Today polyethylene pipe (PE) is used in 90% of all gas line construction and is gaining acceptance in the water industry. An Oklahoma contractor with experience in both industries is pushing PE pipe installation to new limits with the help of a piece of equipment that lays coiled pipe.
Utility Management and Construction Company (UMCCo) located in Ochelata, Oklahoma has been installing gas lines for over fifteen years and is now also gaining a reputation in Northeastern Oklahoma as the experts in development and management of rural water systems.
It just makes sense to use it for water
UMCCo recently purchased a McElroy LineTamer and is now equipped to install coiled PE pipe. The biggest advantage of installing coiled pipe is the time saved. The LineTamer removes the coil set of the pipe by forcing it through a system of hydraulically powered rollers. It also re-rounds coiled pipe to meet or exceed ASTM D 2513 ‘ovality’ requirements.
A one mile 6″ PE potable water job in Washington County for Rural Water District #2 was the proving ground for their new machine. The cross-country mainline is part of a four mile upgrade from 2″ to 6″ that will enable the water district to serve approximately 400 customers.
“We have been working with polyethylene for quite a long time in gas applications,” said David Anderson, Vice President of UMCCo. “It just makes sense to use it for water. We know that after polyethylene goes in the ground, we never have to come back because it doesn’t leak.”
UMCCo’s know-how lies in total management of rural water districts from design through installation, repair, meter reading and billing. Most of the water districts UMCCo operates enjoy rates below the state average many are debt free and all are able to make substantial capital improvements each year.
Terry Silkey, Training & Development Manager for McElroy Manufacturing was on the job location to demonstrate and train the employees of UMCCo in the operation of the LineTamer.
“The LineTamer is easy to use,” said Silkey. “The machine is so simplistic a person with a minimal amount of training can quickly become an efficient operator.”
The crew set up a staging area in a central location. The coils of pipe were carried one at a time to the LineTamer and loaded in the containment cage. Silkey demonstrated the operation on the first 500 ft coil of 6″ PE. The crew ran the LineTamer on the second coil with assistance from Silkey and then straightened three additional coils unassisted. On the first day using the LineTamer, UMCCo straightened out a total of 2,500 ft of pipe in about five hours. UMCCo had averaged about 800 ft per day on previous projects using straight lengths of pipe.
The lengths of pipe were then dragged end-to-end along the right-of-way and fused together with a McElroy Pit Bull. Each of the four fusion joints took about 15 minutes to perform. If forty-foot lengths of pipe were used, there would have been over 60 fusion joints.
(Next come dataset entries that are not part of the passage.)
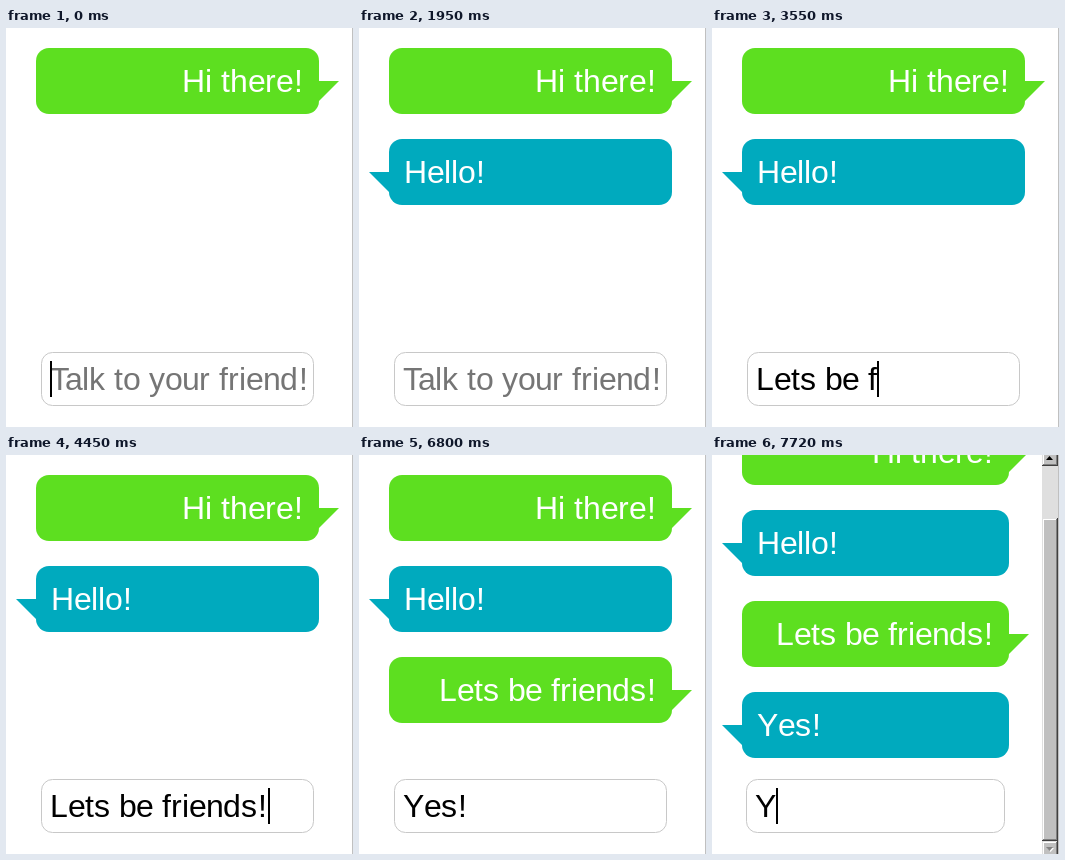
Recreate the animation shown at these times as an HTML page with a canvas. Size 347x399 px, loop 8 s.

```html
<!DOCTYPE html>
<html>
<head>
<meta charset="utf-8">
<style>
  html, body { margin: 0; width: 100%; height: 100%; overflow: hidden; background: #fff; }
  canvas { display: block; }
</style>
</head>
<body>
<canvas id="stage" width="347" height="399"></canvas>
<script>
const ctx = document.getElementById('stage').getContext('2d');
const LOOP = 8000, SCROLL_AT = 7000;
const GREEN = '#5ddf20', BLUE = '#00aabe';
const FONT = '32px "Liberation Sans", Arial, sans-serif';
const HINT = 'Talk to your friend!';

const messages = [
  { at: 0, text: 'Hi there!', mine: false },
  { at: 1650, text: 'Hello!', mine: true },
  { at: 4970, text: 'Lets be friends!', mine: false },
  { at: 7000, text: 'Yes!', mine: true }
];

// [time, typed text, caret hidden]
const typing = [
  [0, ''], [250, 'H'], [430, 'He'], [920, 'Hello'], [1370, 'Hello!'],
  [1650, ''], [1950, '', true],
  [2230, 'L'], [2400, 'Le'], [2560, 'Let'], [2720, 'Lets'], [2900, 'Lets '],
  [3060, 'Lets be'], [3230, 'Lets be '], [3400, 'Lets be f'], [3570, 'Lets be fr'],
  [3740, 'Lets be frie'], [3920, 'Lets be frien'], [4090, 'Lets be friend'],
  [4270, 'Lets be friends'], [4450, 'Lets be friends!'],
  [4970, ''], [5470, 'Y'], [5660, 'Ye'], [5860, 'Yes'], [6050, 'Yes!'],
  [6600, 'Yes!', true], [7000, ''], [7720, 'Y']
];

// Whole-pixel advances, as in grid-fitted type
function advance(c) {
  if (c === '!') return 11;
  if (c === 'T') return 15; // kerned against "a"
  const w = ctx.measureText(c).width;
  return 'aeounb'.includes(c) ? Math.floor(w) : Math.round(w);
}

const textWidth = s => [...s].reduce((sum, c) => sum + advance(c), 0);

function drawText(s, x, y, color) {
  ctx.fillStyle = color;
  for (const c of s) {
    ctx.fillText(c, c === '!' ? x + 1 : x, y);
    x += advance(c);
  }
}

function rect(x, y, w, h, color) {
  ctx.fillStyle = color;
  ctx.fillRect(x, y, w, h);
}

function polygon(color, ...points) {
  ctx.fillStyle = color;
  ctx.beginPath();
  for (const [x, y] of points) ctx.lineTo(x, y);
  ctx.fill();
}

function bubble({ text, mine }, y, right) {
  const color = mine ? BLUE : GREEN, edge = mine ? 30 : right;
  ctx.fillStyle = color;
  ctx.beginPath();
  ctx.roundRect(30, y, right - 30, 66, 13);
  ctx.fill();
  polygon(color, [edge, y + 33], [edge + (mine ? -20 : 20), y + 33], [edge, y + 53]);
  drawText(text, mine ? 45 : right - 15 - textWidth(text), y + 44, '#fff');
}

function inputBox(left, right, text, caretHidden) {
  ctx.fillStyle = '#fff';
  ctx.strokeStyle = '#c8c8c8';
  ctx.beginPath();
  ctx.roundRect(left + 0.5, 324.5, right - left - 1, 53, 11);
  ctx.fill();
  ctx.stroke();

  const x = left + 9;
  ctx.save();
  ctx.beginPath();
  ctx.rect(x, 333, right - left - 18, 36);
  ctx.clip();
  drawText(text || HINT, x, 362, text ? '#000' : '#757575');
  if (!caretHidden) rect(x + textWidth(text), 333, 2, 36, '#000');
  ctx.restore();
}

function raised(y, h) {
  rect(330, y, 16, h, '#404040');
  rect(330, y, 15, h - 1, '#dfdfdf');
  rect(331, y + 1, 14, h - 2, '#808080');
  rect(331, y + 1, 13, h - 3, '#fff');
  rect(332, y + 2, 12, h - 4, '#c0c0c0');
}

function scrollbar() {
  rect(330, 0, 16, 399, '#dfdfdf');
  raised(-5, 16);
  raised(63, 323);
  raised(386, 16);
  polygon('#000', [334, 5], [337.5, 1], [341, 5]);
  polygon('#fff', [335, 393], [342, 393], [338.5, 397]);
  polygon('#808080', [334, 392], [341, 392], [337.5, 396]);
}

function draw(t) {
  const scrolled = t >= SCROLL_AT;
  const [, text, caretHidden] = typing.findLast(step => step[0] <= t);
  rect(0, 0, 347, 399, '#fff');
  ctx.font = FONT;
  messages.forEach((m, i) => {
    if (t >= m.at) bubble(m, 20 + i * 91 - (scrolled ? 56 : 0), scrolled ? 297 : 313);
  });
  inputBox(scrolled ? 34 : 35, scrolled ? 293 : 308, text, caretHidden);
  if (scrolled) scrollbar();
  rect(346, 0, 1, 399, '#c0c0c0');
}

function tick() {
  draw(performance.now() % LOOP);
  requestAnimationFrame(tick);
}
tick();
</script>
</body>
</html>
```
“My guys where a little skeptical about the LineTamer at first but after about the third roll everyone was sold,” said Anderson. “I think with a little practice 2 people could easily uncoil over a mile of 6″ pipe a day. We estimate the LineTamer should save about four days labor for every mile of pipe we lay. What used to take a week now takes 1 day.”